Ben Roberts helped lead Tenafly to its best season since 1968 and maybe ever.

“Even though we are an inexperienced group and we are young, we are a real close group, we have good chemistry, we are good friends off the court and we all just want the best for each other,” said Seals. “And we all want to win so we all try to make the right plays all of the time.”

Ramapo advances to the Group 3 semis where it will play North 2 champion Colonia while Tenafly saw what was probably the best season in school history and definitely the best since 1968, come to an end with a 20-5 record.

“I will always think back to think what else I could have done. It’s always my fault as a coach and I will always think about what I could have done differently or what something else I might have said to make a difference, but I am so proud of the guys. They worked so hard and they were right there,” said Jeff Koehler, the head coach of three different sports at Tenafly. “This was one of the favorite teams I have ever had. I could have, literally, left the gym and those guys, those captains (Bobby Kwon, Celli and Roberts) would have run practice better than I could have if I was there. That is when you know, like with my volleyball program a couple of years ago that won [a section title], that you have a championship level team. I am going to miss this group.”

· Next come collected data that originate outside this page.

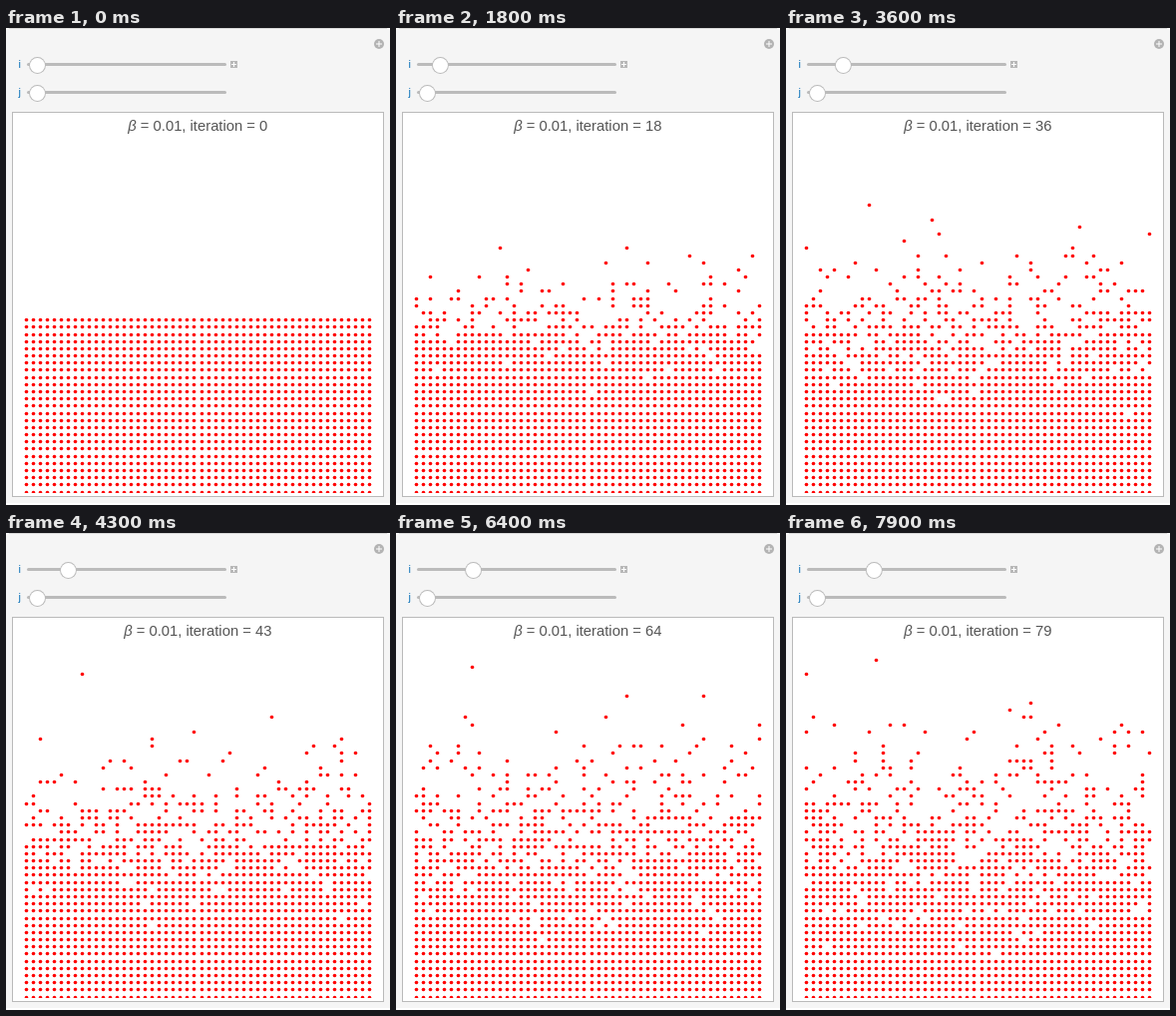
Write an HTML page with a canvas that moves like this. It is 385 px wide and 478 px high and loops after 8000 ms.

```html
<!DOCTYPE html>
<html lang="en">
<head>
<meta charset="utf-8">
<title>Lattice gas</title>
<style>
html, body { margin: 0; width: 100%; height: 100%; overflow: hidden; background: #fff; }
canvas { display: block; width: 385px; height: 478px; }
</style>
</head>
<body>
<canvas width="385" height="478"></canvas>
<script>
const ctx = document.querySelector('canvas').getContext('2d');
const N = 50, STEPS = 80, STEP_MS = 100, BETA = 0.01;

let seed = 2024;
function random() {
  seed = (seed + 0x6D2B79F5) | 0;
  let t = Math.imul(seed ^ (seed >>> 15), 1 | seed);
  t = (t + Math.imul(t ^ (t >>> 7), 61 | t)) ^ t;
  return ((t ^ (t >>> 14)) >>> 0) / 4294967296;
}
const pick = n => Math.floor(random() * n);

// Particles hop to random free neighbours; climbing costs energy.
function sweep(grid) {
  const next = grid.slice();
  for (let k = 0; k < N * N; k++) {
    const col = pick(N), row = pick(N), dir = pick(4);
    const toCol = (col + [1, -1, 0, 0][dir] + N) % N;
    const toRow = row + [0, 0, 1, -1][dir];
    if (toRow < 0 || toRow >= N) continue;
    const a = row * N + col, b = toRow * N + toCol;
    const rise = (toRow - row) * (next[a] - next[b]);
    if (random() < Math.exp(-BETA * rise)) [next[a], next[b]] = [next[b], next[a]];
  }
  return next;
}

const states = [Array.from({ length: N * N }, (_, i) => i < N * N / 2 ? 1 : 0)];
while (states.length < STEPS) states.push(sweep(states[states.length - 1]));

function disc(x, y, r, fill) {
  ctx.beginPath();
  ctx.arc(x, y, r, 0, 2 * Math.PI);
  ctx.fillStyle = fill;
  ctx.fill();
}

function plus(x, y, r) {
  ctx.fillStyle = '#fff';
  ctx.fillRect(x - r, y - 0.5, 2 * r, 1);
  ctx.fillRect(x - 0.5, y - r, 1, 2 * r);
}

function setFont(font) {
  ctx.font = font + ' "Liberation Sans", Arial, sans-serif';
}

function text(str, x, y, font, color) {
  setFont(font);
  ctx.fillStyle = color;
  ctx.fillText(str, x, y);
  return ctx.measureText(str).width;
}

function slider(label, y, knob) {
  text(label, 12.5, y + 3, '11px', '#0a70b8');
  ctx.fillStyle = '#bbb';
  ctx.beginPath();
  ctx.roundRect(21, y - 1.5, 200, 3, 1.5);
  ctx.fill();
  disc(knob, y + 1, 8.4, '#bababa');
  disc(knob, y + 1, 7.5, '#fff');
}

function panel() {
  ctx.fillStyle = '#fff';
  ctx.fillRect(0, 0, 385, 478);
  ctx.fillStyle = '#f5f5f5';
  ctx.beginPath();
  ctx.roundRect(0, 0, 385, 476, [4, 4, 0, 0]);
  ctx.fill();
  ctx.fillStyle = '#dcdcdc';
  ctx.fillRect(3, 0, 379, 1);
  disc(374, 16, 5, '#b3b3b3');
  plus(374, 16, 3);
  ctx.fillStyle = '#b8b8b8';
  ctx.fillRect(225, 33, 7, 7);
  plus(228.5, 36.5, 2.5);
  ctx.fillStyle = '#fff';
  ctx.strokeStyle = '#bababa';
  ctx.lineWidth = 1;
  ctx.fillRect(6.5, 84.5, 372, 385);
  ctx.strokeRect(6.5, 84.5, 372, 385);
}

function title(step) {
  const size = '14.8px', color = '#555', rest = ` = 0.01, iteration = ${step}`;
  setFont(size);
  const x = 192.3 - (ctx.measureText(rest).width + 8.5) / 2;
  const w = text('β', x, 103, 'italic ' + size, color);
  text(rest, x + w, 103, size, color);
}

function dots(grid) {
  ctx.save();
  ctx.beginPath();
  ctx.rect(7, 85, 371, 381);
  ctx.clip();
  grid.forEach((on, i) => {
    if (!on) return;
    const col = i % N, row = Math.floor(i / N);
    disc(20.5 + Math.round(7.02 * col), 465.5 - Math.ceil(7.18 * row), 1.8, '#f00');
  });
  ctx.restore();
}

const start = performance.now();
function frame() {
  const step = Math.floor((performance.now() - start) / STEP_MS) % STEPS;
  panel();
  slider('i', 36.5, 31.5 + 0.72 * step);
  slider('j', 64.5, 31.5);
  title(step);
  dots(states[step]);
  requestAnimationFrame(frame);
}
frame();
</script>
</body>
</html>
```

Kwon missed the entire season with a knee injury and would, which opened the spot for Benowitz, the only junior in the starting lineup. Benowitz scored all of his 9 points in the second half and the rest of the Tigers’ points came from the four senior starters. Celli closed out his career with 20, Roberts added 6 and Newman and Yoav Regev had 5 apiece for Tenafly.

Burleson (20 points), Seals (16) and Sloan (11), the only senior on the Ramapo roster, all finished in double figures. Eglinton Manner added 9 and Chris Cervino had the other field goal for the Raiders, who improved 22-6 on the season and will carry a six-game winning streak into the semifinals, which will pit a team from Bergen County against a team from Middlesex County in the oddest of neutral sites. That game is scheduled for Phillipsburg High School, smack dab on the Pennsylvania border, with a 7:00 p.m. start time on a school night.

“I give all the credit to my players. They are well beyond their years, they are a great group and they have played together growing up, youth basketball, so they have a good chemistry,” said Veir. “They just have IT. Whatever IT is, they have IT and I am just super fortunate to be their coach.”